The museum also contains large workshops where the aircraft undergo restoration by a dedicated crew of volunteers and contributors. Some of the major aircraft design bureaus are also partners with the museum.
There are many English language references on the web re Monino but the main museum site is at moninomuseum.ru (Russian language).
In my mind no visit to Moscow is complete without seeing this outstanding museum.
I've worked across several creative disciplines, photography being one of them. I left university with a degree in Industrial Design but have spent most of my working life in the film and advertising industries (for TV commercials and stills) starting as a model-maker and later progressing to special effects supervisor.
I've also designed and built large architectural sculptures and was even a freelance concept designer for a factory in mainland China for a few years.

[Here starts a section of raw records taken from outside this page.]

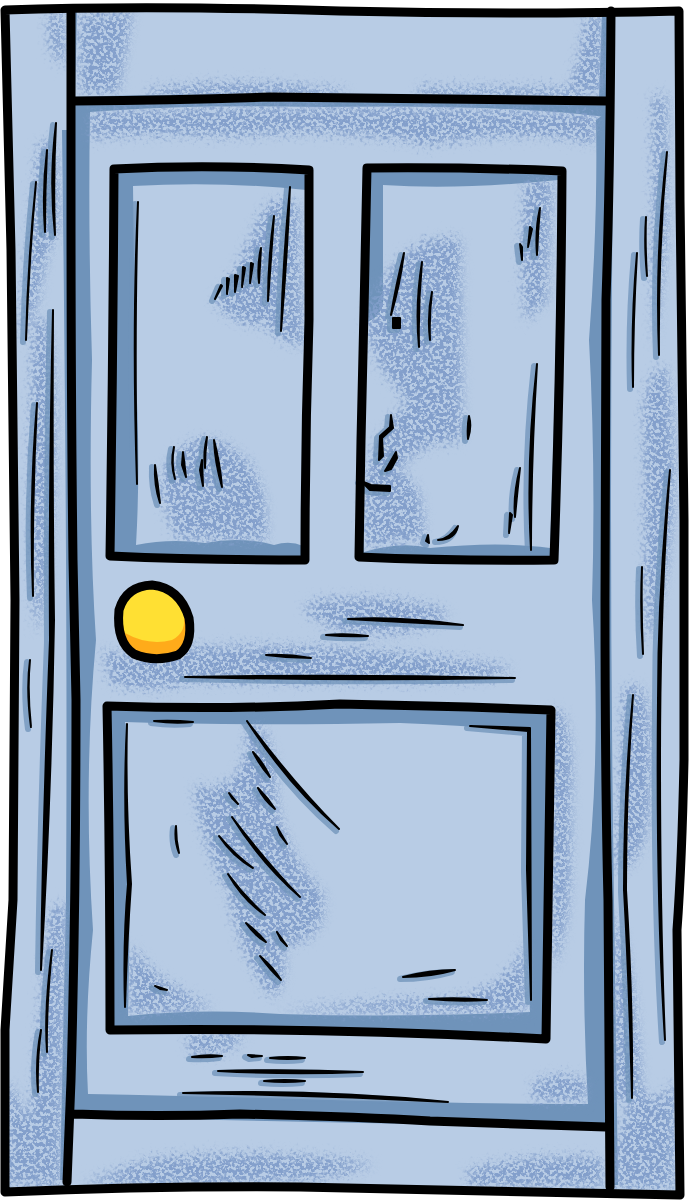
<!DOCTYPE html>
<html lang="en">
<head>
<meta charset="utf-8">
<title>Blue wooden door</title>
<style>
:root{--paper:#fff;--ink:#000;--wood:#b8cce5;--shade:#6f93ba;--grain:#839fcb;--knob:#ffe033;--knob-shade:#ffab1a}
html,body{margin:0;background:var(--paper);overflow:hidden}
svg{display:block;width:691px;height:1200px}
.wood{fill:var(--wood)}
.shade{fill:var(--shade)}
.grain{fill:var(--grain);filter:url(#speckle)}
.outline{fill:none;stroke:var(--ink);stroke-width:9;stroke-linejoin:round;stroke-linecap:round}
.scratches{fill:currentColor;stroke:currentColor;stroke-linejoin:round;stroke-linecap:round}
.ink{color:var(--ink);stroke-width:2}
.soft{color:var(--shade);stroke-width:6;opacity:.75}
.knob{fill:var(--knob)}
.knob-shade{fill:var(--knob-shade)}
</style>
</head>
<body>
<svg viewBox="0 0 691 1200" role="img" aria-label="Cartoon blue wooden door with a yellow knob">
<defs>
<filter id="speckle" filterUnits="userSpaceOnUse" x="0" y="0" width="691" height="1200" color-interpolation-filters="sRGB">
<feTurbulence type="fractalNoise" baseFrequency=".3" numOctaves="2" seed="7" result="noise"/>
<feColorMatrix in="noise" values="0 0 0 0 0  0 0 0 0 0  0 0 0 0 0  9 0 0 0 -3.7" result="dots"/>
<feGaussianBlur in="SourceGraphic" stdDeviation="5" result="soft"/>
<feDisplacementMap in="soft" in2="noise" scale="26" xChannelSelector="R" yChannelSelector="G" result="rough"/>
<feComposite in="rough" in2="dots" operator="in"/>
</filter>
<path id="frame" d="M5 10Q150 5 340 11Q520 15 679 11L680 200L684 520L684 760Q682 860 677 930L680 1195Q430 1190 300 1187Q150 1186 5 1192L5 1030L13 900L15 600L11 250Z"/>
<clipPath id="frame-clip"><use href="#frame"/></clipPath>
<path id="left-window" d="M114 169Q210 164 309 170L309 320Q305 440 305 560Q200 560 110 556Q113 360 114 169Z"/>
<path id="right-window" d="M367 168Q470 167 562 171Q561 360 554 560Q450 561 359 557L361 440L364 310Z"/>
<path id="lower-panel" d="M107 706Q230 710 340 704Q450 706 551 710Q549 880 546 1039Q320 1027 110 1030Q110 860 107 706Z"/>
<g id="scratch-lines">
<g id="jamb-scratches">
<path d="M56 123Q53 180 55 235Q49 180 56 123ZM47 150Q45 190 45 232Q42 190 47 150ZM36 182Q29 260 26 340Q28 260 36 182Z"/>
<path d="M53 310Q52 480 54 620Q51 800 41 970Q43 820 50 640Q49 480 53 310ZM37 403Q32 500 33 596Q29 500 37 403ZM30 660Q27 690 31 727Q26 690 30 660ZM52 950Q46 1010 47 1052Q44 1010 52 950ZM41 1030Q37 1060 38 1092Q35 1060 41 1030Z"/>
<path d="M667 152Q658 250 659 355Q655 250 667 152ZM646 217Q645 245 647 276Q644 245 646 217ZM637 253Q633 320 633 387Q631 320 637 253ZM670 470Q660 600 660 760Q660 920 665 1040Q656 900 658 700Q658 590 670 470ZM642 567Q641 610 643 654Q640 610 642 567ZM633 695Q626 790 626 890Q633 1000 632 1098Q629 980 624 890Q624 790 633 695Z"/>
</g>
<g id="window-scratches">
<path d="M138 202Q134 330 137 484Q132 330 138 202ZM290 187Q287 260 281 331Q283 260 290 187ZM274 216Q271 260 268 301Q268 260 274 216ZM261 248Q260 265 259 283Q257 265 261 248ZM251 263L250 283L253 264ZM243 267L242 287L245 268ZM235 275L235 292L238 276ZM227 278L227 294L229 279ZM221 285L215 299L222 286Z"/>
<path d="M155 465Q158 485 160 503Q154 485 155 465ZM174 447Q171 463 175 479Q170 463 174 447ZM183 452L186 477L182 465ZM202 460L203 486L200 470ZM207 437Q205 452 205 468Q203 452 207 437ZM214 440Q220 463 222 487Q215 463 214 440Z"/>
<path d="M404 253Q400 285 391 315Q396 285 404 253ZM422 262Q418 305 419 347Q415 305 422 262ZM432 292Q429 315 430 340Q427 315 432 292ZM393 318H400V328H393ZM540 208Q538 230 537 255Q535 230 540 208ZM530 227L528 247L532 229ZM520 244L522 260L522 247ZM537 364Q531 460 531 550Q526 460 537 364ZM520 468Q517 495 515 517Q513 495 520 468ZM510 513L509 533L512 515ZM469 416Q472 427 468 439Q467 427 469 416Z"/>
<path d="M391 415L393 428L382 438L383 456L379 460L380 436L390 427ZM396 452L397 458L391 469L385 471L388 466ZM361 481L371 485L390 486V491L370 490ZM458 526Q455 540 438 540Q449 539 458 526ZM428 535L429 543L426 541Z"/>
</g>
<g id="rail-scratches">
<path d="M348 619Q400 616 463 625Q400 622 348 619ZM326 635Q347 633 368 636Q347 637 326 635ZM266 655Q288 654 311 658Q288 658 266 655ZM185 677Q350 674 515 678Q350 681 185 677Z"/>
<path d="M192 1057Q207 1054 222 1056Q207 1058 192 1057ZM248 1055L262 1056L252 1057ZM270 1058Q288 1056 305 1058Q288 1060 270 1058ZM218 1071Q290 1069 363 1072Q290 1075 218 1071ZM264 1081Q285 1079 305 1081Q285 1083 264 1081ZM183 1093Q320 1089 448 1102Q320 1095 183 1093Z"/>
</g>
<g id="panel-scratches">
<path d="M247 721Q295 785 339 829Q288 785 247 721ZM253 752Q263 762 270 777Q260 766 253 752ZM258 788Q268 798 275 809Q264 800 258 788ZM229 793L238 804L232 798ZM232 817Q267 863 300 897Q261 863 232 817ZM277 827L287 844L280 835ZM219 836Q235 855 253 868Q233 857 219 836ZM228 874Q245 897 265 915Q243 900 228 874ZM246 923Q258 932 266 942Q255 936 246 923ZM277 932L287 946L281 940ZM260 956Q273 967 281 980Q270 970 260 956ZM176 826Q176 840 179 853Q174 840 176 826Z"/>
<path d="M127 724Q125 800 131 884Q127 940 125 1007Q123 940 128 884Q123 800 127 724ZM154 721Q174 720 193 722Q174 724 154 721ZM470 726L530 728L531 1000L527 870L528 731ZM403 977Q430 970 455 970Q430 977 403 977ZM429 999Q460 997 487 1000Q460 1002 429 999ZM155 986L167 990L160 989Z"/>
</g>
</g>
</defs>

<g id="door" clip-path="url(#frame-clip)">
<use href="#frame" class="wood"/>
<g id="door-edge-shade" class="shade">
<path d="M71 97Q300 90 609 97L606 117Q500 104 320 107Q190 104 90 112Q88 230 92 360Q88 520 96 640Q83 780 93 930Q84 1020 88 1094Q200 1096 330 1100Q480 1104 588 1104Q582 1000 585 900Q602 760 592 600Q596 470 589 340Q598 220 596 120L610 110L607 1128L71 1117Z"/>
<path d="M71 12H77L75 97H71ZM602 14H612V98H599ZM606 110L614 110Q608 500 614 900L618 1185H610ZM62 130Q68 600 66 900L60 1180H70L75 700L71 130Z"/>
</g>
<g id="wood-grain" class="grain">
<path d="M82 14H134Q125 60 120 92H82ZM50 14H66V66L52 50ZM590 14H604V92H572ZM150 90Q250 76 350 92L340 98H150ZM420 88H580V98H420ZM92 112Q350 102 600 114L594 144Q550 126 430 144Q340 126 230 136Q150 130 92 138Z"/>
<path d="M40 150Q62 110 60 230Q46 250 40 300L22 340ZM36 320Q60 300 56 470Q50 610 38 630Q28 520 36 320ZM655 95H668V240L655 350ZM646 400Q676 300 676 500Q664 620 648 640ZM626 690Q660 660 650 820Q640 870 618 870ZM616 910Q636 960 644 1100H616ZM52 910L68 905L62 1184H8V1080L32 1120ZM640 1080Q655 1120 676 1080V1188H616V1150Z"/>
<path d="M306 604Q380 590 450 612Q440 632 370 634Q315 630 306 604ZM106 648Q130 665 180 648Q350 640 512 668Q510 682 400 680L190 682Q150 694 112 682ZM552 712Q578 700 572 820Q574 930 554 966ZM190 1034H246Q230 1060 190 1050ZM535 1082Q570 1070 588 1082V1100H535ZM150 1160Q270 1146 375 1164Q340 1182 200 1184H84ZM470 1170Q550 1150 604 1160V1186H470Z"/>
</g>

<g id="left-pane">
<use href="#left-window" class="shade"/>
<path class="wood" d="M133 186Q220 181 306 190L303 546Q290 540 274 545Q240 536 205 543Q170 538 136 545Q141 460 135 360Z"/>
<path class="grain" d="M260 220Q275 190 300 206L305 345Q285 345 270 325Q235 325 215 300Q240 275 260 220ZM165 470Q200 420 235 450Q270 470 268 540L180 538Q160 500 165 470Z"/>
</g>
<g id="right-pane">
<use href="#right-window" class="shade"/>
<path class="wood" d="M383 185Q460 190 558 180Q557 360 550 548Q500 541 430 548Q400 541 364 552L362 460L367 322Q386 315 383 290Z"/>
<path class="grain" d="M368 316Q400 230 462 240L464 440Q420 440 400 470Q430 490 424 540L366 546V480Q375 440 410 400Q370 360 368 316ZM528 180H554L548 300L528 320Q520 250 528 180Z"/>
</g>
<g id="bottom-pane">
<use href="#lower-panel" class="shade"/>
<path class="wood" d="M125 722Q250 726 400 723Q470 726 530 731Q525 870 530 1012Q400 1018 280 1014Q200 1008 128 1016Q132 870 125 722Z"/>
<path class="grain" d="M250 722Q280 730 278 800Q285 850 325 895Q330 940 285 945Q290 990 272 996Q240 950 230 890Q205 850 196 786Q250 800 250 722ZM132 945Q160 985 215 1008L132 1014ZM528 940V1012H280Q370 1000 430 1000Q510 1000 528 940Z"/>
</g>

<use href="#scratch-lines" class="scratches soft" x="-3" y="2"/>
<use href="#scratch-lines" class="scratches ink"/>
</g>

<g id="outlines" class="outline">
<use href="#frame"/>
<path d="M71 13L71 200Q71 400 73 560L76 700Q76 900 71 1080L67 1182M611 11Q610 180 606 300Q605 460 605 600Q605 780 608 900L610 1187M75 101Q180 100 270 97Q420 99 606 101M74 1114Q160 1117 240 1114Q360 1117 430 1121L606 1127"/>
<use href="#left-window"/>
<use href="#right-window"/>
<use href="#lower-panel"/>
</g>

<g id="door-knob">
<path d="M152 584Q180 586 190 618Q194 645 178 655Q155 663 134 654Q116 642 118 610Q126 586 152 584Z" class="knob-shade"/>
<path d="M152 588Q174 590 183 612Q188 632 172 640Q148 646 125 633Q118 612 129 597Q140 588 152 588Z" class="knob"/>
<path class="outline" d="M152 585Q180 588 189 618Q193 645 178 655Q155 663 134 654Q116 642 119 610Q126 586 152 585Z"/>
</g>
</svg>
</body>
</html>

These days my involvement with film is minor and I am following my own fine art ideas and travel-themed creative exploits, particularly to do with Russia. This image series is part of the larger exploration of those areas.
Another result of my interest in Russia and it's aviation was being given the role of special effects supervisor on the Russian film Kandagar (2010), which was based on true events. It chronicles the story of an Ilyushin-76 cargo plane crew captured by the Afghan Taliban and held prisoner for over a year before their daring escape with the aircraft.
We filmed it in Morocco with an Ilyushin-76 from Transavia Export in Belarus.
I'm looking forward to many more adventures in Russia, particularly to do with aviation and aerospace and I'll be presenting those as more fine art series in the future, as well as adding to the Art of Monino series.
You can see my full website at www.kentmiklenda.com